___ Provided records

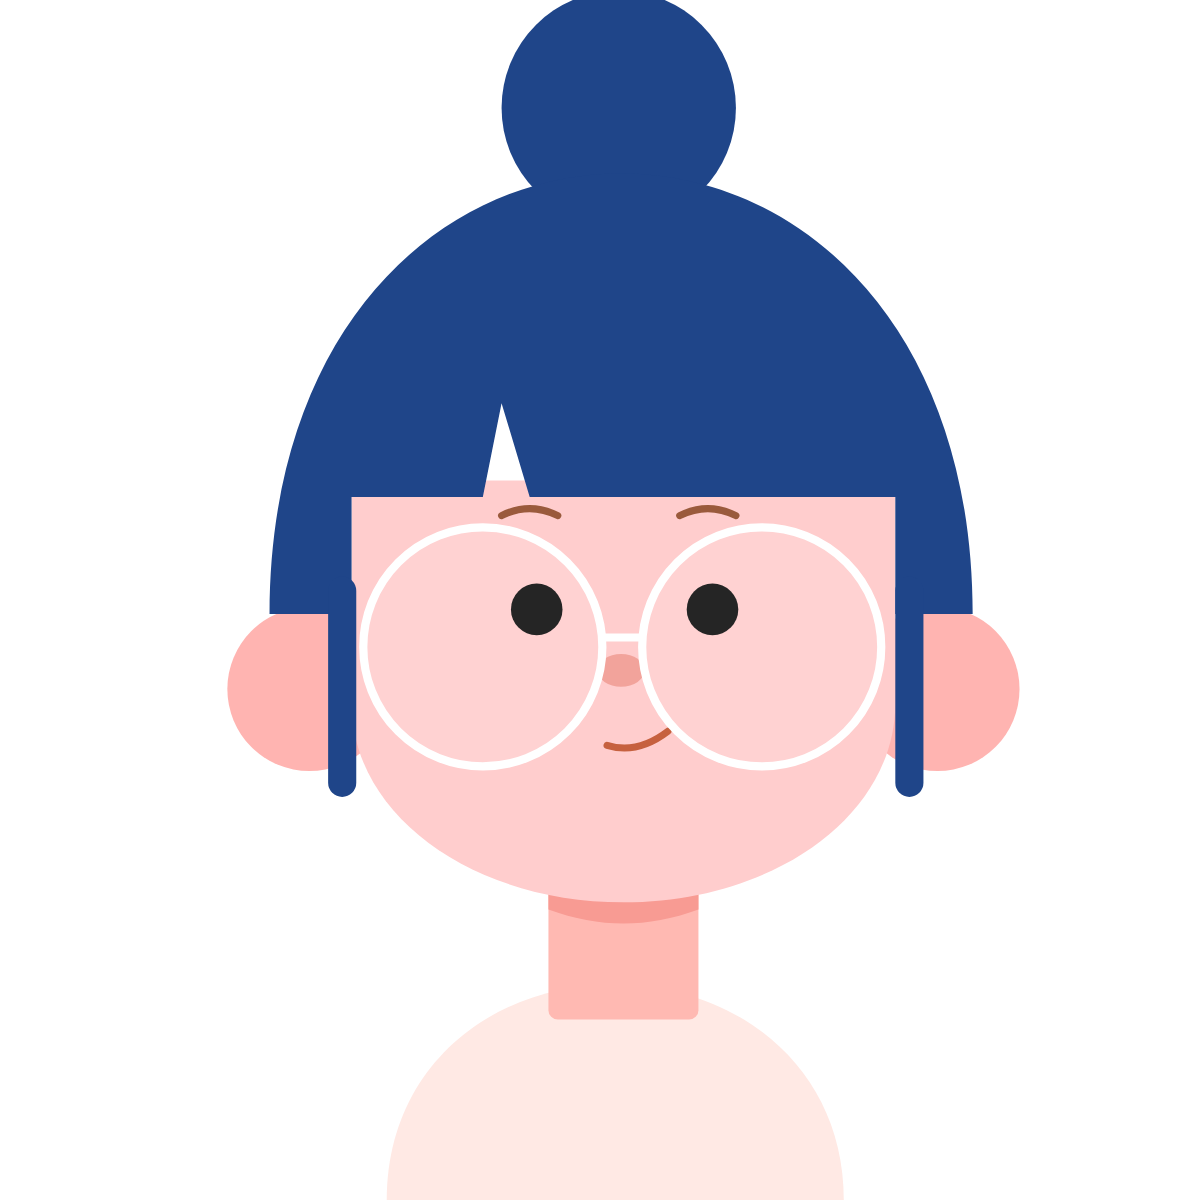
<!DOCTYPE html>
<html lang="en">
<head>
<meta charset="utf-8">
<title>Avatar with Bun and Round Glasses</title>
<link rel="stylesheet" href="https://fonts.googleapis.com/css2?family=Inter&display=swap">
<style>
  :root {
    --background: #ffffff;
    --hair: #1f4589;
    --skin: #ffcdcd;
    --ear: #ffb4b1;
    --neck: #ffb9b2;
    --neck-shadow: #f89b93;
    --shirt: #ffe9e4;
    --glasses-rim: #ffffff;
    --lens-tint: rgba(255, 255, 255, 0.1);
    --eye: #0d0d0d;
    --brow: #9a5a3c;
    --nose: #f2a39b;
    --mouth: #c6613f;
  }
  html, body {
    margin: 0;
    padding: 0;
    width: 1200px;
    height: 1200px;
    overflow: hidden;
    background: var(--background);
    font-family: "Inter", sans-serif;
  }
  .avatar {
    display: block;
    width: 1200px;
    height: 1200px;
  }
</style>
</head>
<body>
<svg class="avatar" viewBox="0 0 512 512" role="img" aria-label="Illustrated avatar of a girl with a blue hair bun and round glasses">
  <defs>
    <circle id="lens" r="51" fill="var(--lens-tint)" stroke="var(--glasses-rim)" stroke-width="3.5"/>
    <circle id="eye" r="11" fill="var(--eye)"/>
  </defs>

  <g class="shirt">
    <path d="M165,512 C165,455 210,420 262,420 C314,420 360,455 360,512 Z" fill="var(--shirt)"/>
  </g>

  <g class="neck">
    <rect x="234" y="350" width="64" height="85" rx="4" fill="var(--neck)"/>
    <path d="M234,372 L298,372 L298,388 C276,396 256,396 234,388 Z" fill="var(--neck-shadow)"/>
  </g>

  <g class="ears">
    <circle cx="132" cy="294" r="35" fill="var(--ear)"/>
    <circle cx="400" cy="294" r="35" fill="var(--ear)"/>
  </g>

  <g class="hair-bun">
    <circle cx="264" cy="46" r="50" fill="var(--hair)"/>
  </g>

  <g class="face">
    <path d="M150,205 L382,205 L382,300 C382,348 330,385 266,385 C202,385 150,348 150,300 Z" fill="var(--skin)"/>
  </g>

  <g class="hair">
    <path d="M115,262 C115,140 188,74 265,74 C342,74 415,140 415,262 L382,262 L382,212 L226,212 L214,172 L206,212 L150,212 L150,262 Z" fill="var(--hair)"/>
    <line x1="146" y1="252" x2="146" y2="334" stroke="var(--hair)" stroke-width="12" stroke-linecap="round"/>
    <line x1="388" y1="252" x2="388" y2="334" stroke="var(--hair)" stroke-width="12" stroke-linecap="round"/>
  </g>

  <g class="brows" fill="none" stroke="var(--brow)" stroke-width="3" stroke-linecap="round">
    <path d="M214,220 Q226,214 238,220"/>
    <path d="M290,220 Q302,214 314,220"/>
  </g>

  <g class="eyes">
    <use href="#eye" x="229" y="260"/>
    <use href="#eye" x="304" y="260"/>
  </g>

  <g class="nose">
    <ellipse cx="265" cy="286" rx="10" ry="7" fill="var(--nose)"/>
  </g>

  <g class="mouth">
    <path d="M259,318 Q272,322 285,312" fill="none" stroke="var(--mouth)" stroke-width="3" stroke-linecap="round"/>
  </g>

  <g class="glasses">
    <use href="#lens" x="206" y="276"/>
    <use href="#lens" x="325" y="276"/>
    <line x1="257" y1="272" x2="274" y2="272" stroke="var(--glasses-rim)" stroke-width="3.5"/>
  </g>
</svg>
</body>
</html>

______

What the task asks:
Where does the string "class" appear in the records above? Return every line that holds it.

Output for this exercise:
<svg class="avatar" viewBox="0 0 512 512" role="img" aria-label="Illustrated avatar of a girl with a blue hair bun and round glasses">
  <g class="shirt">
  <g class="neck">
  <g class="ears">
  <g class="hair-bun">
  <g class="face">
  <g class="hair">
  <g class="brows" fill="none" stroke="var(--brow)" stroke-width="3" stroke-linecap="round">
  <g class="eyes">
  <g class="nose">
  <g class="mouth">
  <g class="glasses">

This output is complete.